[Source texts of formatted documents]
• • •
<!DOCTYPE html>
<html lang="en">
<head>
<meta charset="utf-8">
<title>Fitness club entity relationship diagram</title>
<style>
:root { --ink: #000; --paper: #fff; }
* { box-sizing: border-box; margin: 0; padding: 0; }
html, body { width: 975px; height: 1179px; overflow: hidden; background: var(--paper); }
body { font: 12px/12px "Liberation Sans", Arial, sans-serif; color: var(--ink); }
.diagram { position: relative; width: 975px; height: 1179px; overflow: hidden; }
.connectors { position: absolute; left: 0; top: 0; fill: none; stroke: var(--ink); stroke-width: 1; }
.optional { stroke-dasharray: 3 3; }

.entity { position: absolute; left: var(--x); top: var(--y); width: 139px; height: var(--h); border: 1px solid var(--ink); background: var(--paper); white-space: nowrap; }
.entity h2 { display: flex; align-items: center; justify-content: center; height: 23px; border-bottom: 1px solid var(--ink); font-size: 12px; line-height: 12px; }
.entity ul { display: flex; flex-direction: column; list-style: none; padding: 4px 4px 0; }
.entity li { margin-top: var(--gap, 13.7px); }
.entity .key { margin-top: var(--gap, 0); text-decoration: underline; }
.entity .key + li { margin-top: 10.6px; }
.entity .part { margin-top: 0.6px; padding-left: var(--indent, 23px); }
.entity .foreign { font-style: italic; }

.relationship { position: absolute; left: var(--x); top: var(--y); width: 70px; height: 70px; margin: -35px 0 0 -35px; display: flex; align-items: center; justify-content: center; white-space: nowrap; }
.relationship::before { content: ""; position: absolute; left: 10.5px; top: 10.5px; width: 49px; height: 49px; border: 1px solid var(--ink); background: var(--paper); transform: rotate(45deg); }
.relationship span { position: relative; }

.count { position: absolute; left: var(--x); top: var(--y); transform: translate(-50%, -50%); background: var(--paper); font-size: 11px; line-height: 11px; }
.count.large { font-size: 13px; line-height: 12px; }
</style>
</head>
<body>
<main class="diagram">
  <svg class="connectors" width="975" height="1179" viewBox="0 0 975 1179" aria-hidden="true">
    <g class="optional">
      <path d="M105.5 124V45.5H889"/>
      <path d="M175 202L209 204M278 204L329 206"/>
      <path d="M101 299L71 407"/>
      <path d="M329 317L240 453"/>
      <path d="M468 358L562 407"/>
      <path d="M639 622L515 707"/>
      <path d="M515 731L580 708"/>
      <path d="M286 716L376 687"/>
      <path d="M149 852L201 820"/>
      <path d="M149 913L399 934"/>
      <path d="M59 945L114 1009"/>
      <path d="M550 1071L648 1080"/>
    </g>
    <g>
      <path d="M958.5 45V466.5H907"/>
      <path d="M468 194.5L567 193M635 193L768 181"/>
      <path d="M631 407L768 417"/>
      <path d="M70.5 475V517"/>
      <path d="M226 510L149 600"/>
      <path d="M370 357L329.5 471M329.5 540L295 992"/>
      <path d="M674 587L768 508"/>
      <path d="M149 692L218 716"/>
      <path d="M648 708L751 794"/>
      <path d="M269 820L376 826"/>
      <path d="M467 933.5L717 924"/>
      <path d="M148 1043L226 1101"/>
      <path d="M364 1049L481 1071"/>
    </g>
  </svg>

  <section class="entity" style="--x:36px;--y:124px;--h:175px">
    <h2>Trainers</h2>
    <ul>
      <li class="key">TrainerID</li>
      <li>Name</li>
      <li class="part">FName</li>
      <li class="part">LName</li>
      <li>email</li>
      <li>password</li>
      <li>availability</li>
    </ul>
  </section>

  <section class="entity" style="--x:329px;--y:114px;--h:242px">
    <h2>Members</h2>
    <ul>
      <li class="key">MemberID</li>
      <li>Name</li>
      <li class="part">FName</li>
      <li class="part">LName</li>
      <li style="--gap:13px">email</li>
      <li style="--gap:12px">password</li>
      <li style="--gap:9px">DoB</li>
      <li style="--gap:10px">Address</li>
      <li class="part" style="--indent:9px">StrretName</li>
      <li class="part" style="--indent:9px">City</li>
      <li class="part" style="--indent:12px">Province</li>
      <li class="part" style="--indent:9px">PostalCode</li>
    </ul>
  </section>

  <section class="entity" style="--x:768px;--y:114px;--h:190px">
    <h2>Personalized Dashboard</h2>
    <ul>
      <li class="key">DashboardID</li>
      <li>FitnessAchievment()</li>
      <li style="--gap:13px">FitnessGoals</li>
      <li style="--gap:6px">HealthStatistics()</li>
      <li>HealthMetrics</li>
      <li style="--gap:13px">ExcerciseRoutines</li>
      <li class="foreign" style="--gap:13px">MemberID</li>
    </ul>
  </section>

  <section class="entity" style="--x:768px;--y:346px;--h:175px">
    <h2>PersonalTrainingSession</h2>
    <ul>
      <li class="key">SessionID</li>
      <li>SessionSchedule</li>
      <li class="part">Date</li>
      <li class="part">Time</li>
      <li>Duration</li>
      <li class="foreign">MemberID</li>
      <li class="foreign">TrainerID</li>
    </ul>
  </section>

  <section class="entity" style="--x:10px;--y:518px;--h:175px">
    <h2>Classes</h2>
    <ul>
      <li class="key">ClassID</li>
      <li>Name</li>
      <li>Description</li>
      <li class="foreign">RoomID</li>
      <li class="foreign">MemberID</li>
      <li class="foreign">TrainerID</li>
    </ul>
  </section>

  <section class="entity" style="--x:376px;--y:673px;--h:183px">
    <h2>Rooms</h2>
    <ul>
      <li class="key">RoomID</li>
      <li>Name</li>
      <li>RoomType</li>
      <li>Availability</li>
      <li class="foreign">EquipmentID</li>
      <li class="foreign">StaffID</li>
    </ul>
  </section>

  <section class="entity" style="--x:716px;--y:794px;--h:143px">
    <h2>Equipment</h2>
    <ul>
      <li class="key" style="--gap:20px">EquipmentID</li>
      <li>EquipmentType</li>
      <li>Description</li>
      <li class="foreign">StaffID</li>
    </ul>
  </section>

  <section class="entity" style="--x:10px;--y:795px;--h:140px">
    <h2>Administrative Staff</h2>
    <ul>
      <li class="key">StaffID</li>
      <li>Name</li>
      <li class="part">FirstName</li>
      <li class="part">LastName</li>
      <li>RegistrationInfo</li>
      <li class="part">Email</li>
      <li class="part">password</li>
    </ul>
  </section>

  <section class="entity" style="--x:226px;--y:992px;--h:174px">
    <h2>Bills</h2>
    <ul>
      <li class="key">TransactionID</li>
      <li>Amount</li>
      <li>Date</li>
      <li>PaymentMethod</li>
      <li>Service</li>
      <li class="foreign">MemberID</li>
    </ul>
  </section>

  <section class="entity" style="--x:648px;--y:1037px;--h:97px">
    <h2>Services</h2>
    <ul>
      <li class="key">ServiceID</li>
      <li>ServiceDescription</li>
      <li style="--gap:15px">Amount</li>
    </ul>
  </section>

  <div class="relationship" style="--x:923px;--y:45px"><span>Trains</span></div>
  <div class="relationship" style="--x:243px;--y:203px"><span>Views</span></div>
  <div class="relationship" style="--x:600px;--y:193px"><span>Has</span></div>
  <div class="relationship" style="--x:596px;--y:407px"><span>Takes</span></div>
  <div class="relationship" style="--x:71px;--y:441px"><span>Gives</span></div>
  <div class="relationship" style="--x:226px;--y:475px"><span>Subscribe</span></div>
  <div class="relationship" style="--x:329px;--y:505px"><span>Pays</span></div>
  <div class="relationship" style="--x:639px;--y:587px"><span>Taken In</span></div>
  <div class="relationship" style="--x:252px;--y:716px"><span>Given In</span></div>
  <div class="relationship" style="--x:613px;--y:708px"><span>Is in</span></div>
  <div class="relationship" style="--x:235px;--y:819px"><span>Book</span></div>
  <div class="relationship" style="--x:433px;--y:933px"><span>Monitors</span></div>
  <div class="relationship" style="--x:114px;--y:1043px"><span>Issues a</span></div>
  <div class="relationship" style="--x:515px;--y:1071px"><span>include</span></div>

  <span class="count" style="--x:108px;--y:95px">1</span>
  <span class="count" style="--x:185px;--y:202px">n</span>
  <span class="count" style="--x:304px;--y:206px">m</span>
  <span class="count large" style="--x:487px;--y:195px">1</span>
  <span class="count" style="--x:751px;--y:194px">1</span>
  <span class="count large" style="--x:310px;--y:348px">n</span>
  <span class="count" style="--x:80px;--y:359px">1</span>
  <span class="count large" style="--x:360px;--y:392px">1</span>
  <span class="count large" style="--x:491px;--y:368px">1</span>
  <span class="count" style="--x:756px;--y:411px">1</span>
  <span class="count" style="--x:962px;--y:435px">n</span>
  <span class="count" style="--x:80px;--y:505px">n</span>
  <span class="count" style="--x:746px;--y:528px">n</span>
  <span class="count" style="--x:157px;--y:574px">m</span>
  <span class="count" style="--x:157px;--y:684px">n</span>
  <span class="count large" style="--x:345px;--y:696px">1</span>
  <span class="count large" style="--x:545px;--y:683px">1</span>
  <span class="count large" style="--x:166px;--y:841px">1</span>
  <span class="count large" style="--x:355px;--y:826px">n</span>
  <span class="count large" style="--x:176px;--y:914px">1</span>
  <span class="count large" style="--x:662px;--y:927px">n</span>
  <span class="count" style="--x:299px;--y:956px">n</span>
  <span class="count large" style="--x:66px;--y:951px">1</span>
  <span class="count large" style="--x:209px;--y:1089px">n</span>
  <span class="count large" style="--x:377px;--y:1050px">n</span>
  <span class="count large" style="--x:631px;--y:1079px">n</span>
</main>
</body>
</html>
• • •
_Required action_
Each line from the top of the records down to the one with "center; height: 23px;" must be retyped exactly; include both ends and nothing else.

_Exercise response_
<!DOCTYPE html>
<html lang="en">
<head>
<meta charset="utf-8">
<title>Fitness club entity relationship diagram</title>
<style>
:root { --ink: #000; --paper: #fff; }
* { box-sizing: border-box; margin: 0; padding: 0; }
html, body { width: 975px; height: 1179px; overflow: hidden; background: var(--paper); }
body { font: 12px/12px "Liberation Sans", Arial, sans-serif; color: var(--ink); }
.diagram { position: relative; width: 975px; height: 1179px; overflow: hidden; }
.connectors { position: absolute; left: 0; top: 0; fill: none; stroke: var(--ink); stroke-width: 1; }
.optional { stroke-dasharray: 3 3; }

.entity { position: absolute; left: var(--x); top: var(--y); width: 139px; height: var(--h); border: 1px solid var(--ink); background: var(--paper); white-space: nowrap; }
.entity h2 { display: flex; align-items: center; justify-content: center; height: 23px; border-bottom: 1px solid var(--ink); font-size: 12px; line-height: 12px; }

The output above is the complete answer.